Lefman, Gary
If a system does not possess the ability to capture, store, and retrieve people names, according to their cultural requirements, it is less likely to be acceptable on the international market. Internationalisation of people names could reduce the probability of a person’s name being lost in a system, avoiding frustration, saving time, and possibly money. This study attempts to determine the extent to which the human name can be internationalised, based upon published anthroponymic data for 148 locales, by categorising them into eleven distinctly autonomous parts: definite article, common title, honorific title, nickname, by-name, particle, forename, patronymic or matronymic, surname, community name, and generational marker. This paper provides an evaluation of the effectiveness of internationalising people names; examining the challenges of terminology conflicts, the impact of subjectivity whilst pigeonholing personyms, and the consequences of decisions made. It has demonstrated that the cultural variety of human names can be expressed with the Locale Data Mark-up Language for 74% of the world’s countries. This study, which spans 1,919 anthroponymic syntactic structures, has also established, through the use of a unique form of encoding, that the extent to which the human name can be internationalised is 96.31% of the data published by Plassard (1996) and Interpol (2006). Software developers, localisation engineers, and database administrators may benefit from this paper, through recognition of this problem and understanding the potential gains from accurately handling people names within a system. The outcome of this study opens up opportunities for future research into cultural name mapping that may further enhance the Common Locale Data Repository.

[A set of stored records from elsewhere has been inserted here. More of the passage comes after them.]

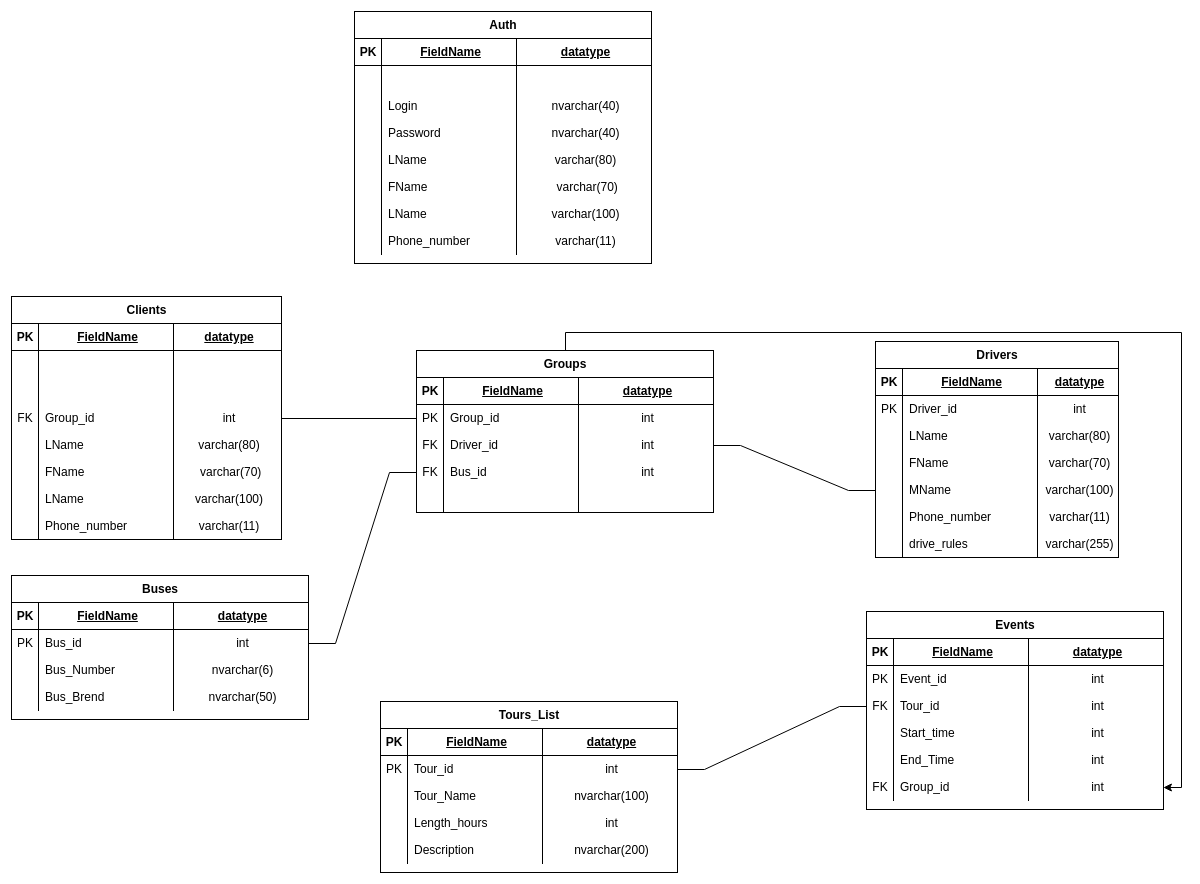
<!DOCTYPE html>
<html lang="en">
<head>
<meta charset="utf-8">
<title>Bus tours database schema</title>
<style>
:root { --paper: #fff; --ink: #000; --row: 27px; }
* { box-sizing: border-box; margin: 0; padding: 0; }
body { width: 1200px; height: 884px; overflow: hidden; background: var(--paper); }
.diagram {
  position: relative; width: 1200px; height: 884px; overflow: hidden;
  background: var(--paper); color: var(--ink);
  font: 12px/26px "Liberation Sans", Arial, sans-serif;
}
.links { position: absolute; left: 0; top: 0; }
.links polyline { fill: none; stroke: var(--ink); stroke-width: 1; }
.links path { fill: var(--ink); stroke: var(--ink); }
.entity { position: absolute; width: 298px; border: 1px solid var(--ink); background: var(--paper); }
.entity h2 { height: var(--row); font-size: 12px; line-height: 26px; text-align: center; border-bottom: 1px solid var(--ink); }
.row { display: grid; grid-template-columns: 27px 135px 1fr; height: var(--row); white-space: pre; }
.row span { border-right: 1px solid var(--ink); padding-left: 6px; line-height: 27px; }
.row span:first-child { padding: 0; text-align: center; }
.row span:last-child { border-right: 0; padding-left: 3px; text-align: center; }
.head { font-weight: bold; border-bottom: 1px solid var(--ink); }
.head span { padding-left: 3px; text-align: center; text-decoration: underline; line-height: 26px; }
.head span:first-child { text-decoration: none; }
#auth { left: 354px; top: 11px; height: 253px; }
#clients { left: 11px; top: 296px; width: 271px; height: 244px; }
#groups { left: 416px; top: 350px; height: 163px; }
#drivers { left: 875px; top: 341px; width: 244px; height: 217px; }
#buses { left: 11px; top: 575px; height: 145px; }
#tours { left: 380px; top: 701px; height: 172px; }
#events { left: 866px; top: 611px; height: 199px; }
</style>
</head>
<body>
<main class="diagram">
  <svg class="links" width="1200" height="884" viewBox="0 0 1200 884" aria-hidden="true">
    <polyline points="281,418.5 417,418.5"/>
    <polyline points="713,445.5 740.5,445.5 848.5,490.5 876,490.5"/>
    <polyline points="308,643.5 335.5,643.5 389.5,472.5 417,472.5"/>
    <polyline points="677,769.5 704.5,769.5 839.5,706.5 867,706.5"/>
    <polyline points="565.5,351 565.5,332.5 1181.5,332.5 1181.5,787.5 1169,787.5"/>
    <path d="M1164.5 787.5L1171.5 784L1169.8 787.5L1171.5 791Z"/>
  </svg>

  <section class="entity" id="auth">
    <h2>Auth</h2>
    <div class="row head"><span>PK</span><span>FieldName</span><span>datatype</span></div>
    <div class="row"><span></span><span></span><span></span></div>
    <div class="row"><span></span><span>Login</span><span>nvarchar(40)</span></div>
    <div class="row"><span></span><span>Password</span><span>nvarchar(40)</span></div>
    <div class="row"><span></span><span>LName</span><span>varchar(80)</span></div>
    <div class="row"><span></span><span>FName</span><span> varchar(70)</span></div>
    <div class="row"><span></span><span>LName</span><span>varchar(100)</span></div>
    <div class="row"><span></span><span>Phone_number</span><span>varchar(11)</span></div>
  </section>

  <section class="entity" id="clients">
    <h2>Clients</h2>
    <div class="row head"><span>PK</span><span>FieldName</span><span>datatype</span></div>
    <div class="row"><span></span><span></span><span></span></div>
    <div class="row"><span></span><span></span><span></span></div>
    <div class="row"><span>FK</span><span>Group_id</span><span>int</span></div>
    <div class="row"><span></span><span>LName</span><span>varchar(80)</span></div>
    <div class="row"><span></span><span>FName</span><span> varchar(70)</span></div>
    <div class="row"><span></span><span>LName</span><span>varchar(100)</span></div>
    <div class="row"><span></span><span>Phone_number</span><span>varchar(11)</span></div>
  </section>

  <section class="entity" id="groups">
    <h2>Groups</h2>
    <div class="row head"><span>PK</span><span>FieldName</span><span>datatype</span></div>
    <div class="row"><span>PK</span><span>Group_id</span><span>int</span></div>
    <div class="row"><span>FK</span><span>Driver_id</span><span>int</span></div>
    <div class="row"><span>FK</span><span>Bus_id</span><span>int</span></div>
    <div class="row"><span></span><span></span><span></span></div>
  </section>

  <section class="entity" id="drivers">
    <h2>Drivers</h2>
    <div class="row head"><span>PK</span><span>FieldName</span><span>datatype</span></div>
    <div class="row"><span>PK</span><span>Driver_id</span><span>int</span></div>
    <div class="row"><span></span><span>LName</span><span>varchar(80)</span></div>
    <div class="row"><span></span><span>FName</span><span>varchar(70)</span></div>
    <div class="row"><span></span><span>MName</span><span>varchar(100)</span></div>
    <div class="row"><span></span><span>Phone_number</span><span>varchar(11)</span></div>
    <div class="row"><span></span><span>drive_rules</span><span>varchar(255)</span></div>
  </section>

  <section class="entity" id="buses">
    <h2>Buses</h2>
    <div class="row head"><span>PK</span><span>FieldName</span><span>datatype</span></div>
    <div class="row"><span>PK</span><span>Bus_id</span><span>int</span></div>
    <div class="row"><span></span><span>Bus_Number</span><span>nvarchar(6)</span></div>
    <div class="row"><span></span><span>Bus_Brend</span><span>nvarchar(50)</span></div>
  </section>

  <section class="entity" id="tours">
    <h2>Tours_List</h2>
    <div class="row head"><span>PK</span><span>FieldName</span><span>datatype</span></div>
    <div class="row"><span>PK</span><span>Tour_id</span><span>int</span></div>
    <div class="row"><span></span><span>Tour_Name</span><span>nvarchar(100)</span></div>
    <div class="row"><span></span><span>Length_hours</span><span>int</span></div>
    <div class="row"><span></span><span>Description</span><span>nvarchar(200)</span></div>
  </section>

  <section class="entity" id="events">
    <h2>Events</h2>
    <div class="row head"><span>PK</span><span>FieldName</span><span>datatype</span></div>
    <div class="row"><span>PK</span><span>Event_id</span><span>int</span></div>
    <div class="row"><span>FK</span><span>Tour_id</span><span>int</span></div>
    <div class="row"><span></span><span>Start_time</span><span>int</span></div>
    <div class="row"><span></span><span>End_Time</span><span>int</span></div>
    <div class="row"><span>FK</span><span>Group_id</span><span>int</span></div>
  </section>
</main>
</body>
</html>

Keyword(s): internationalisation; i18n; internationalization; localisation; l10n; localization; culture; personal name; anthroponym; cldr; common locale data repository
Publication Date:
2013
Type: Master thesis (research)
Peer-Reviewed: No
Language(s): English
Institution: University of Limerick
Publisher(s): University of Limerick
Supervisor(s): Sutcliffe, Richard
First Indexed: 2013-11-19 05:38:46 Last Updated: 2015-11-04 05:38:39